U.S. border authorities have been expelling migrant children from other countries into Mexico, violating a diplomatic agreement with Mexico and testing the limits of immigration and child welfare laws.

The expulsions, laid out in a sharply critical internal email from a senior Border Patrol official, have taken place under an aggressive border closure policy the Trump administration has said is necessary to prevent the coronavirus from spreading into the United States. But they conflict with the terms upon which the Mexican government agreed to help implement the order, which were that only Mexican children and others who had adult supervision could be pushed back into Mexico after attempting to cross the border.

The expulsions put children from countries such as Guatemala, Honduras and El Salvador at risk by sending them with no accompanying adult into a country where they have no family connections.
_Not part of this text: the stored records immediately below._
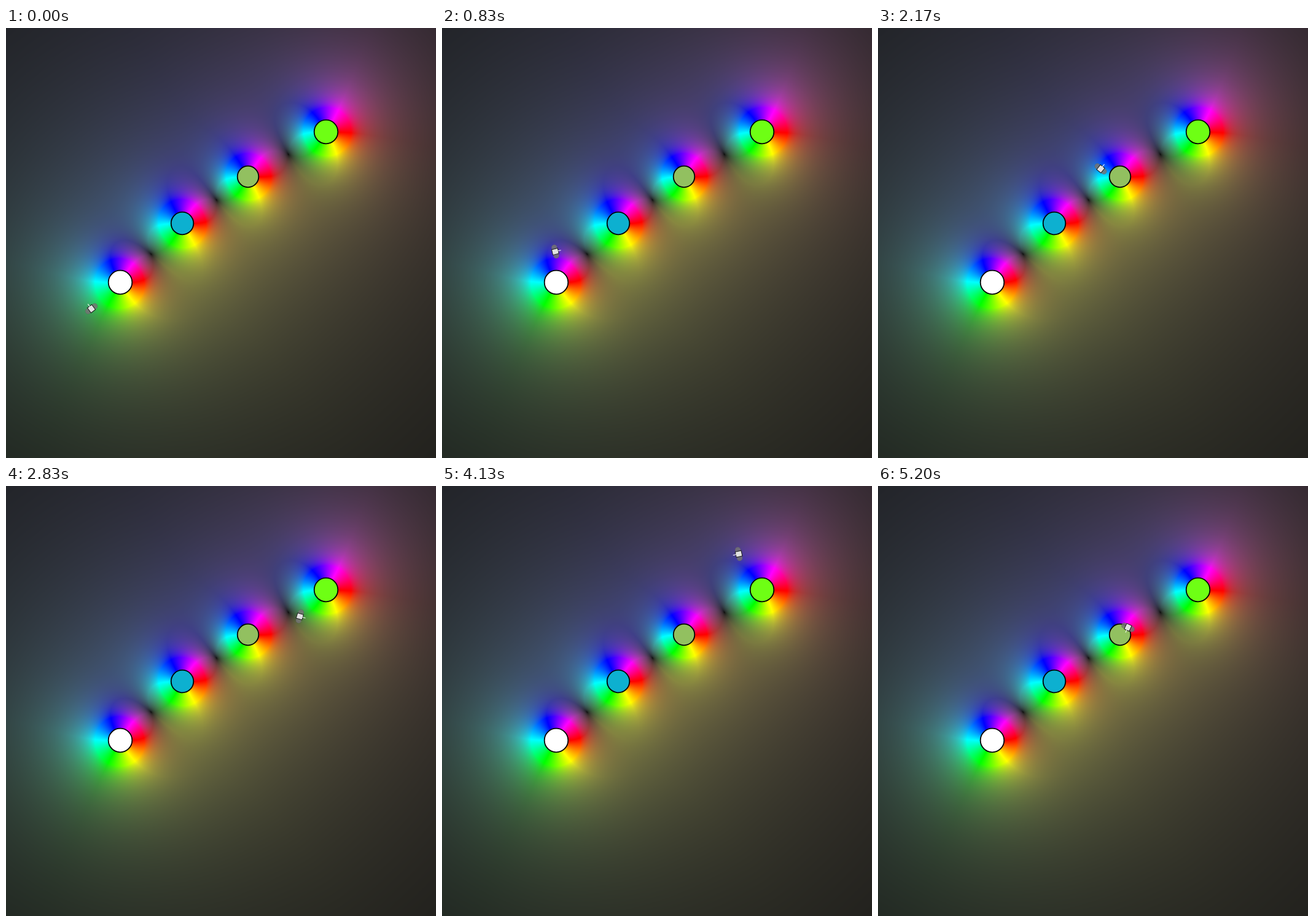
Animation of 700x700 px, one loop 5230 ms. Source, as an HTML page with a canvas:

```html
<!DOCTYPE html>
<html lang="en">
<head>
<meta charset="utf-8">
<title>Probe in a gravity field</title>
<style>
  html, body { margin: 0; width: 100%; height: 100%; overflow: hidden; background: #222; }
  canvas, svg { position: absolute; left: 0; top: 0; width: 700px; height: 700px; }
  .planet { stroke: #000; stroke-width: 1.8; }
  .panel { fill: #747474; fill-opacity: .85; stroke: #555; stroke-opacity: .4; stroke-width: .6; }
  .hull { fill: #e2e2e2; stroke: #1c1c1c; stroke-width: 1; }
  .antenna { stroke: #fff; stroke-width: 1; }
</style>
</head>
<body>
<canvas id="field" width="700" height="700"></canvas>
<svg id="scene" viewBox="0 0 700 700">
  <g id="probe">
    <ellipse class="panel" cy="-7" rx="4.5" ry="4.3"/>
    <ellipse class="panel" cy="7" rx="4.5" ry="4.3"/>
    <rect class="hull" x="-5" y="-4.5" width="10" height="9"/>
    <line class="antenna" x1="4" x2="9.5"/>
  </g>
</svg>
<script>
const SIZE = 700, LOOP = 5230, GAIN = 39.2;
const probe = document.getElementById('probe');

const planets = [
  { x: 186, y: 414, r: 19.3, mass: 1.05, fill: '#ffffff' },
  { x: 287, y: 318, r: 18.3, mass: 1, fill: '#0db0d0' },
  { x: 394, y: 242, r: 17.3, mass: 0.91, fill: '#92c060' },
  { x: 521, y: 169, r: 19.3, mass: 1, fill: '#6eff14' }
];

// Waypoints at equal time steps; the first and last only set the end headings
const route = [
  [176.5, 483.5], [139, 457], [126.8, 417.5], [155.7, 375.5], [210.5, 359.5],
  [265, 362.5], [324, 326], [341, 265], [379.3, 213.5], [439.5, 202.6],
  [497, 215.3], [550.5, 200.5], [553.6, 139.6], [511, 111], [470, 115],
  [448, 140.7], [429.8, 179.4], [404.3, 235.6], [371, 300]
];
const LEG = LOOP / (route.length - 3);

// Hue shows the direction of the pull, brightness and saturation its strength
function paintField() {
  const ctx = document.getElementById('field').getContext('2d');
  const image = ctx.createImageData(SIZE, SIZE);
  let i = 0;
  for (let y = 0; y < SIZE; y++) {
    for (let x = 0; x < SIZE; x++) {
      let gx = 0, gy = 0;
      for (const p of planets) {
        const dx = x - p.x, dy = y - p.y;
        const pull = p.mass / (Math.hypot(dx, dy) ** 3 || 1);
        gx += dx * pull;
        gy += dy * pull;
      }
      const level = Math.min(1, GAIN * Math.sqrt(Math.hypot(gx, gy)));
      const hue = (Math.atan2(gy, gx) / Math.PI * 3 + 6) % 6;
      for (const shift of [0, 4, 2]) {
        const pure = Math.max(0, Math.min(1, Math.abs((hue + shift) % 6 - 3) - 1));
        image.data[i++] = 255 * level * (1 - level + level * pure);
      }
      image.data[i++] = 255;
    }
  }
  ctx.putImageData(image, 0, 0);
}

function addPlanets() {
  for (const { x, y, r, fill } of planets) {
    const disc = document.createElementNS('http://www.w3.org/2000/svg', 'circle');
    const attrs = { class: 'planet', cx: x, cy: y, r, fill };
    for (const name in attrs) disc.setAttribute(name, attrs[name]);
    probe.before(disc);
  }
}

// Catmull-Rom position and rate along one axis
function curve(i, axis, u) {
  const [a, b, c, d] = route.slice(i, i + 4).map(point => point[axis]);
  const k1 = (c - a) / 2;
  const k2 = a - 2.5 * b + 2 * c - d / 2;
  const k3 = (d - a + 3 * (b - c)) / 2;
  return {
    pos: b + u * (k1 + u * (k2 + u * k3)),
    rate: k1 + u * (2 * k2 + 3 * u * k3)
  };
}

function placeProbe(t) {
  const leg = Math.floor(t / LEG), u = t / LEG - leg;
  const x = curve(leg, 0, u), y = curve(leg, 1, u);
  const heading = Math.atan2(y.rate, x.rate) * 180 / Math.PI;
  probe.setAttribute('transform', `translate(${x.pos} ${y.pos}) rotate(${heading})`);
}

// Thirty steps a second, each start rounded to 10 ms
const stepTime = t => Math.floor((Math.floor(t / 10) + 0.5) * 0.3) * 100 / 3;

const start = performance.now();
function tick() {
  placeProbe(stepTime((performance.now() - start) % LOOP));
  requestAnimationFrame(tick);
}

paintField();
addPlanets();
tick();
</script>
</body>
</html>
```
Most appear to have been put, at least at first, into the care of Mexican child welfare authorities, who oversee shelters operated by religious organizations and other private groups.

The expulsions, which appear to number more than 200 over the past eight months, reflect the haphazard nature with which many of the administration’s most aggressive immigration policies have been introduced. In many cases, they have led to the shuffling of young children between U.S. government agencies and now, between the governments of countries that are not their own. For years now, the Trump administration’s handling of migrant children has left members of families separated for months on end and unable to reach one another.
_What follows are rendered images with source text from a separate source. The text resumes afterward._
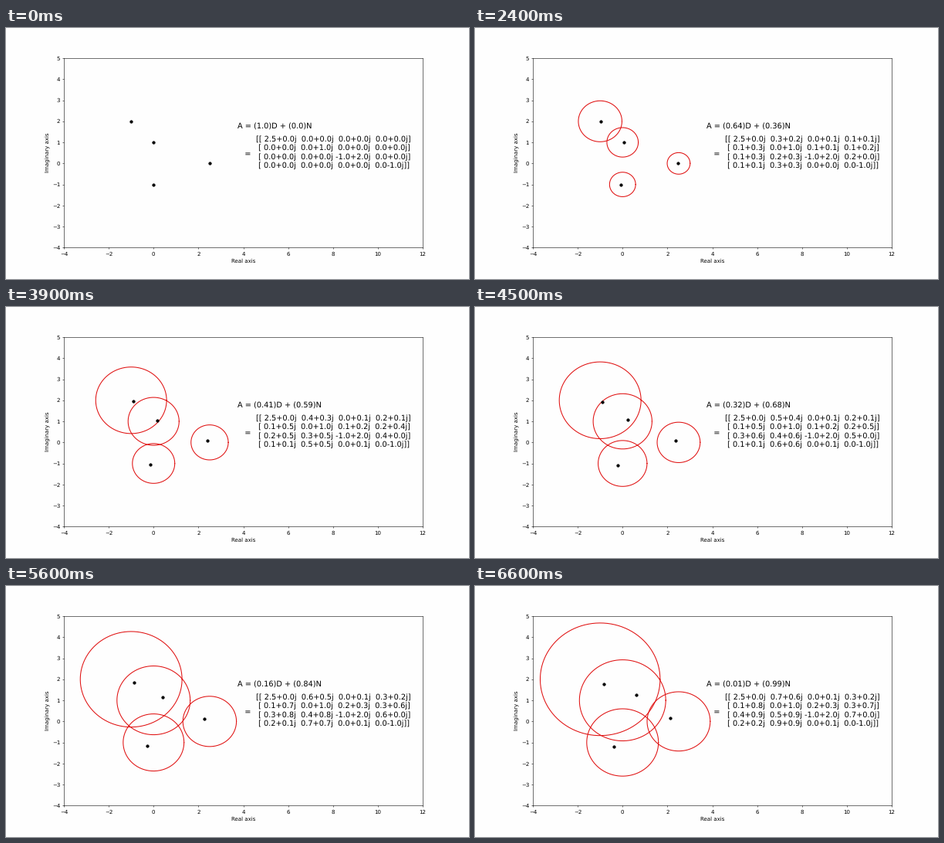
Recreate the animation shown at these times as a matplotlib script. Size 600 by 325 pixels, loop 6700 ms.

```python
from itertools import accumulate, repeat

import matplotlib.pyplot as plt
import numpy as np
from matplotlib.animation import FuncAnimation

plt.rcParams.update({
    "font.family": "DejaVu Sans",
    "font.size": 10,
    "text.hinting": "none",
    "axes.linewidth": 0.8,
    "lines.linewidth": 1.5,
})

FRAMES = 67
STEP = 0.015
BACKGROUND = "#fefefe"
RED = "#e01010"

# Diagonal part and the off-diagonal coupling that is blended in.
centers = np.array([2.5, 1j, -1 + 2j, -1j])
D = np.diag(centers)
N = np.array([
    [0, 0.722 + 0.578j, 0.02 + 0.145j, 0.30 + 0.18j],
    [0.146 + 0.80j, 0, 0.19 + 0.305j, 0.345 + 0.69j],
    [0.40 + 0.895j, 0.52 + 0.895j, 0, 0.685 + 0.02j],
    [0.21 + 0.175j, 0.875 + 0.88j, 0.01 + 0.10j, 0],
])
radii = np.abs(N).sum(axis=1)

# Summed step by step, so the rounded labels follow the running total.
weights = list(accumulate(repeat(STEP, FRAMES - 1), initial=0.0))
unit = np.exp(1j * np.linspace(0, 2 * np.pi, 200))


def matrix_text(matrix):
    rows = ["[" + " ".join(f"{z.real:4.1f}{z.imag:+.1f}j" for z in row) + "]"
            for row in matrix]
    return "[" + "\n ".join(rows) + "]"


fig = plt.figure(figsize=(12, 6.5), dpi=50, facecolor=BACKGROUND)
ax = fig.add_axes([0.125, 0.125, 0.775, 0.755], facecolor=BACKGROUND)
ax.set(xlim=(-4, 12), ylim=(-4, 5), xlabel="Real axis", ylabel="Imaginary axis")
ax.set_xticks(range(-4, 13, 2))
ax.set_yticks(range(-4, 6))

circles = [ax.plot([], [], color=RED)[0] for _ in centers]
dots, = ax.plot([], [], "ko", markersize=5)

formula = fig.text(0.5, 0.6, "", fontsize=14)
fig.text(0.5, 0.49, "   =", fontsize=14)
entries = fig.text(0.54, 0.444, "", fontsize=14)


def update(i):
    t = weights[i]
    A = D + t * N
    for line, center, radius in zip(circles, centers, radii):
        ring = center + t * radius * unit
        line.set_data(ring.real, ring.imag)
        line.set_visible(i > 0)
    eig = np.linalg.eigvals(A)
    dots.set_data(eig.real, eig.imag)
    formula.set_text(f"A = ({round(1 - t, 2)})D + ({round(t, 2)})N")
    entries.set_text(matrix_text(A))
    return [*circles, dots, formula, entries]


anim = FuncAnimation(fig, update, frames=FRAMES, interval=100,
                     repeat=True, repeat_delay=0, blit=False)
plt.show()
```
A report to the courts earlier this month revealed that the parents of 545 such children currently in the United States, some of them separated from their families as long ago as 2017, still have not been located.

Under existing diplomatic agreements and U.S. policies, children from countries other than Mexico are supposed to be put on flights operated by Immigration and Customs Enforcement to their home countries, where they can be reunited with their families.

Rumors of children from other countries being expelled into Mexico have swirled among nonprofit workers advocating for child welfare in Mexico and the United States. But locating any such children has been difficult because of spotty reporting from Mexican government authorities.

But an email from the U.S. Border Patrol’s assistant chief, Eduardo Sanchez, obtained by The New York Times, makes it clear that such transfers have not only occurred, but that they are a clear violation of U.S. policy.

“Recently, we have identified several suspected instances where Single Minors (SM) from countries other than Mexico have been expelled via ports of entry rather than referred to ICE Air Operations for expulsion flights,” Mr. Sanchez wrote.